▶ ASSIGNMENT
Needed from the data below: every line from the one with "268L473 286M462 308L475" up to and including the one with "106C430 110 431", repeated exactly and with nothing else.

START DATA PROVIDED

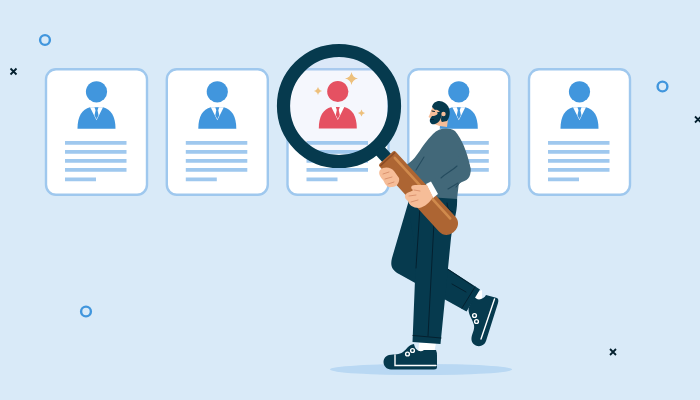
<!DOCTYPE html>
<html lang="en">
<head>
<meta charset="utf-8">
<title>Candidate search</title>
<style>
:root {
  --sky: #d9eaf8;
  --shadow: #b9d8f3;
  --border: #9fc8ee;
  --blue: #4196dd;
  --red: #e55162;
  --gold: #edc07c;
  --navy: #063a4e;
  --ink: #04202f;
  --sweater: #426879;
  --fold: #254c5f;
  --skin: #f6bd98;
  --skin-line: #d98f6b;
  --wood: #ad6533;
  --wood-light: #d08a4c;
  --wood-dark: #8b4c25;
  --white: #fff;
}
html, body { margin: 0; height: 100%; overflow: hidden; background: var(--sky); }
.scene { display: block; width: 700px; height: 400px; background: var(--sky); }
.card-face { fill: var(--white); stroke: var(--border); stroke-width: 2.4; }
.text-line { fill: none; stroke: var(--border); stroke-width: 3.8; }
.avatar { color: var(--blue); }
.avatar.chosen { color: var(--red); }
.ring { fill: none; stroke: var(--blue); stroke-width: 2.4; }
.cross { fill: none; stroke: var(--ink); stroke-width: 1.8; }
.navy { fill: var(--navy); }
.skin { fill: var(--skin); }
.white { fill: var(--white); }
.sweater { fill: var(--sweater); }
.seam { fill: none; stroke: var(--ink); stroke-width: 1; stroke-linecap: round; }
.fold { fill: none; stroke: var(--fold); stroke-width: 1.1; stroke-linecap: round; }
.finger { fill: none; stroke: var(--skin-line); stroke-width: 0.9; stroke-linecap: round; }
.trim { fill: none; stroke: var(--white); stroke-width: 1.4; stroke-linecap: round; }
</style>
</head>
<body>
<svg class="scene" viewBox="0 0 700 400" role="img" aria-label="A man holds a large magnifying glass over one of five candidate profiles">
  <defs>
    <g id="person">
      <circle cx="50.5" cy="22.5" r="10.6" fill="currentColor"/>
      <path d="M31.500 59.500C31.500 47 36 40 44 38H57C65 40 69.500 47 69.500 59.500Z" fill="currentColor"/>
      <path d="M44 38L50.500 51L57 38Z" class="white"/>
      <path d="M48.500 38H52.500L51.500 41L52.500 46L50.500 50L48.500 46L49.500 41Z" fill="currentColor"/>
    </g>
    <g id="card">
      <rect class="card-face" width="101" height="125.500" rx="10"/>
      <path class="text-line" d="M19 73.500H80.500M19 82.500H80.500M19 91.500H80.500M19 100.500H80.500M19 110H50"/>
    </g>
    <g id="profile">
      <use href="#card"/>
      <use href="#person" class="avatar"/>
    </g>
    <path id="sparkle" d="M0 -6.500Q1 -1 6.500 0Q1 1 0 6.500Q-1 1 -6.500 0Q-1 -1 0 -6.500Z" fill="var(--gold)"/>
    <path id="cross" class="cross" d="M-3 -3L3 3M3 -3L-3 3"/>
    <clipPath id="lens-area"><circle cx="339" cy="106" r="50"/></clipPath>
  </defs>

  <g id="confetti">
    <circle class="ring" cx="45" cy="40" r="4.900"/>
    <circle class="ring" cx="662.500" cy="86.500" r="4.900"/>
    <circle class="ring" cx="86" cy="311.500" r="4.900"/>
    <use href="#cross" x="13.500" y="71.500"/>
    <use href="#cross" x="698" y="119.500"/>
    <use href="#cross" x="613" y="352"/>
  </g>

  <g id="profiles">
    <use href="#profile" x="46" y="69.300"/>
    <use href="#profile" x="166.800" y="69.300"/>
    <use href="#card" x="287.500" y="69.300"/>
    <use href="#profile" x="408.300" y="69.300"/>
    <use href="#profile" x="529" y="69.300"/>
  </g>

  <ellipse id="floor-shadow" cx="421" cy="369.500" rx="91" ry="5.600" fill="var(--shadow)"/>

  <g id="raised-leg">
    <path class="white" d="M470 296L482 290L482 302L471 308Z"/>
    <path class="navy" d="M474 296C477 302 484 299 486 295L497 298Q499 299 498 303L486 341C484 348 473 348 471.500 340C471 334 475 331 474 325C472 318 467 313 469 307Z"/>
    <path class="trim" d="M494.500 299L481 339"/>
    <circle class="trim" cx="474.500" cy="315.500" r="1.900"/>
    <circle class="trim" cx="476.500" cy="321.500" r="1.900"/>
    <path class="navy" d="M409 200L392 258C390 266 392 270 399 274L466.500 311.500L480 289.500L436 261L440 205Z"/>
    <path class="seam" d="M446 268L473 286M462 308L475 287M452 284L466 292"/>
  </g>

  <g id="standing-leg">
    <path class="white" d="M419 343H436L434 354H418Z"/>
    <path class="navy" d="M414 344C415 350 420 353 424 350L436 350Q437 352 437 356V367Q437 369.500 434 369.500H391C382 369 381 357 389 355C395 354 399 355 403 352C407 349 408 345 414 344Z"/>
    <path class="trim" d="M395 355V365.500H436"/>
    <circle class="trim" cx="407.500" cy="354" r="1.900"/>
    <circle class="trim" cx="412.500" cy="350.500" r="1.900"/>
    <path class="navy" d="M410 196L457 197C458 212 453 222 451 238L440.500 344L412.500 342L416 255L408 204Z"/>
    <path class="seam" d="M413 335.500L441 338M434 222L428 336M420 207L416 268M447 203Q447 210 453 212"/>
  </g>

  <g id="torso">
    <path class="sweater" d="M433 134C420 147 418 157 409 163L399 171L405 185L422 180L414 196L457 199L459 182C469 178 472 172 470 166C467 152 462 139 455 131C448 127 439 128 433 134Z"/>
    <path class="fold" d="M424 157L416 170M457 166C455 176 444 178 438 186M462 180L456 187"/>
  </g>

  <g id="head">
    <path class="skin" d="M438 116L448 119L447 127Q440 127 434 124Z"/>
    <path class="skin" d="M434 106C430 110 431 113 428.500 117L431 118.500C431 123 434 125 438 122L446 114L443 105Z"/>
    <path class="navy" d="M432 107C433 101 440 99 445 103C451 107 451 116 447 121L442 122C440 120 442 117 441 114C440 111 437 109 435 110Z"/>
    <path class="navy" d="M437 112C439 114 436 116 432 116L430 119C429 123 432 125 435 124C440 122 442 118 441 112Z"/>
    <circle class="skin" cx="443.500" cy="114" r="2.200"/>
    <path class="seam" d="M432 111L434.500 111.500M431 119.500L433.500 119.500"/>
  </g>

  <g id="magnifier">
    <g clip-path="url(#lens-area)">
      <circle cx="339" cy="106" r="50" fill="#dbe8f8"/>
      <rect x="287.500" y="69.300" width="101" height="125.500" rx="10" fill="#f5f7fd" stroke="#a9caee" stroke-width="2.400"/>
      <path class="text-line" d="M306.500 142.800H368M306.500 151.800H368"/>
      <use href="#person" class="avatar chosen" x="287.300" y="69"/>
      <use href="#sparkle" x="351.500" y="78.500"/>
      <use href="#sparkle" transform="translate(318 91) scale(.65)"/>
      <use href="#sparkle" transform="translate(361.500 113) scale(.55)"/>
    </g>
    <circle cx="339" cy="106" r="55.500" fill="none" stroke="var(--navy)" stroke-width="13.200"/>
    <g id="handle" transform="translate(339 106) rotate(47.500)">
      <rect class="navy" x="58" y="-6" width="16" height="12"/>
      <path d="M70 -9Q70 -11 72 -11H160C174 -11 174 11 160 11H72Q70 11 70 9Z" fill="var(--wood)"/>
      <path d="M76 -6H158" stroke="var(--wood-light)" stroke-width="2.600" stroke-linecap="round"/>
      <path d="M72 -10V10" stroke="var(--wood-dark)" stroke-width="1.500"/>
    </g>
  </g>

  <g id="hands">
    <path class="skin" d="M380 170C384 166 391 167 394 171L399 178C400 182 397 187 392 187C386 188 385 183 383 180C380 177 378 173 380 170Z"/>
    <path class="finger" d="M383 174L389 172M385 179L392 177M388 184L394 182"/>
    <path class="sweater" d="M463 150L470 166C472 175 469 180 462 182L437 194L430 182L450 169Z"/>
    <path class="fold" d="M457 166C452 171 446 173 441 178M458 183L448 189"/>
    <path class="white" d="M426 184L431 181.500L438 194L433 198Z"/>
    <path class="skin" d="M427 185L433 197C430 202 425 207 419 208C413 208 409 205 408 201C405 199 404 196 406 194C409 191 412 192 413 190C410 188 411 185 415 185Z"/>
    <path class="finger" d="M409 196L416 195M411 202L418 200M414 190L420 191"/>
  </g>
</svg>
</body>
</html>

END DATA PROVIDED

▶ ANSWER
    <path class="seam" d="M446 268L473 286M462 308L475 287M452 284L466 292"/>
  </g>

  <g id="standing-leg">
    <path class="white" d="M419 343H436L434 354H418Z"/>
    <path class="navy" d="M414 344C415 350 420 353 424 350L436 350Q437 352 437 356V367Q437 369.500 434 369.500H391C382 369 381 357 389 355C395 354 399 355 403 352C407 349 408 345 414 344Z"/>
    <path class="trim" d="M395 355V365.500H436"/>
    <circle class="trim" cx="407.500" cy="354" r="1.900"/>
    <circle class="trim" cx="412.500" cy="350.500" r="1.900"/>
    <path class="navy" d="M410 196L457 197C458 212 453 222 451 238L440.500 344L412.500 342L416 255L408 204Z"/>
    <path class="seam" d="M413 335.500L441 338M434 222L428 336M420 207L416 268M447 203Q447 210 453 212"/>
  </g>

  <g id="torso">
    <path class="sweater" d="M433 134C420 147 418 157 409 163L399 171L405 185L422 180L414 196L457 199L459 182C469 178 472 172 470 166C467 152 462 139 455 131C448 127 439 128 433 134Z"/>
    <path class="fold" d="M424 157L416 170M457 166C455 176 444 178 438 186M462 180L456 187"/>
  </g>

  <g id="head">
    <path class="skin" d="M438 116L448 119L447 127Q440 127 434 124Z"/>
    <path class="skin" d="M434 106C430 110 431 113 428.500 117L431 118.500C431 123 434 125 438 122L446 114L443 105Z"/>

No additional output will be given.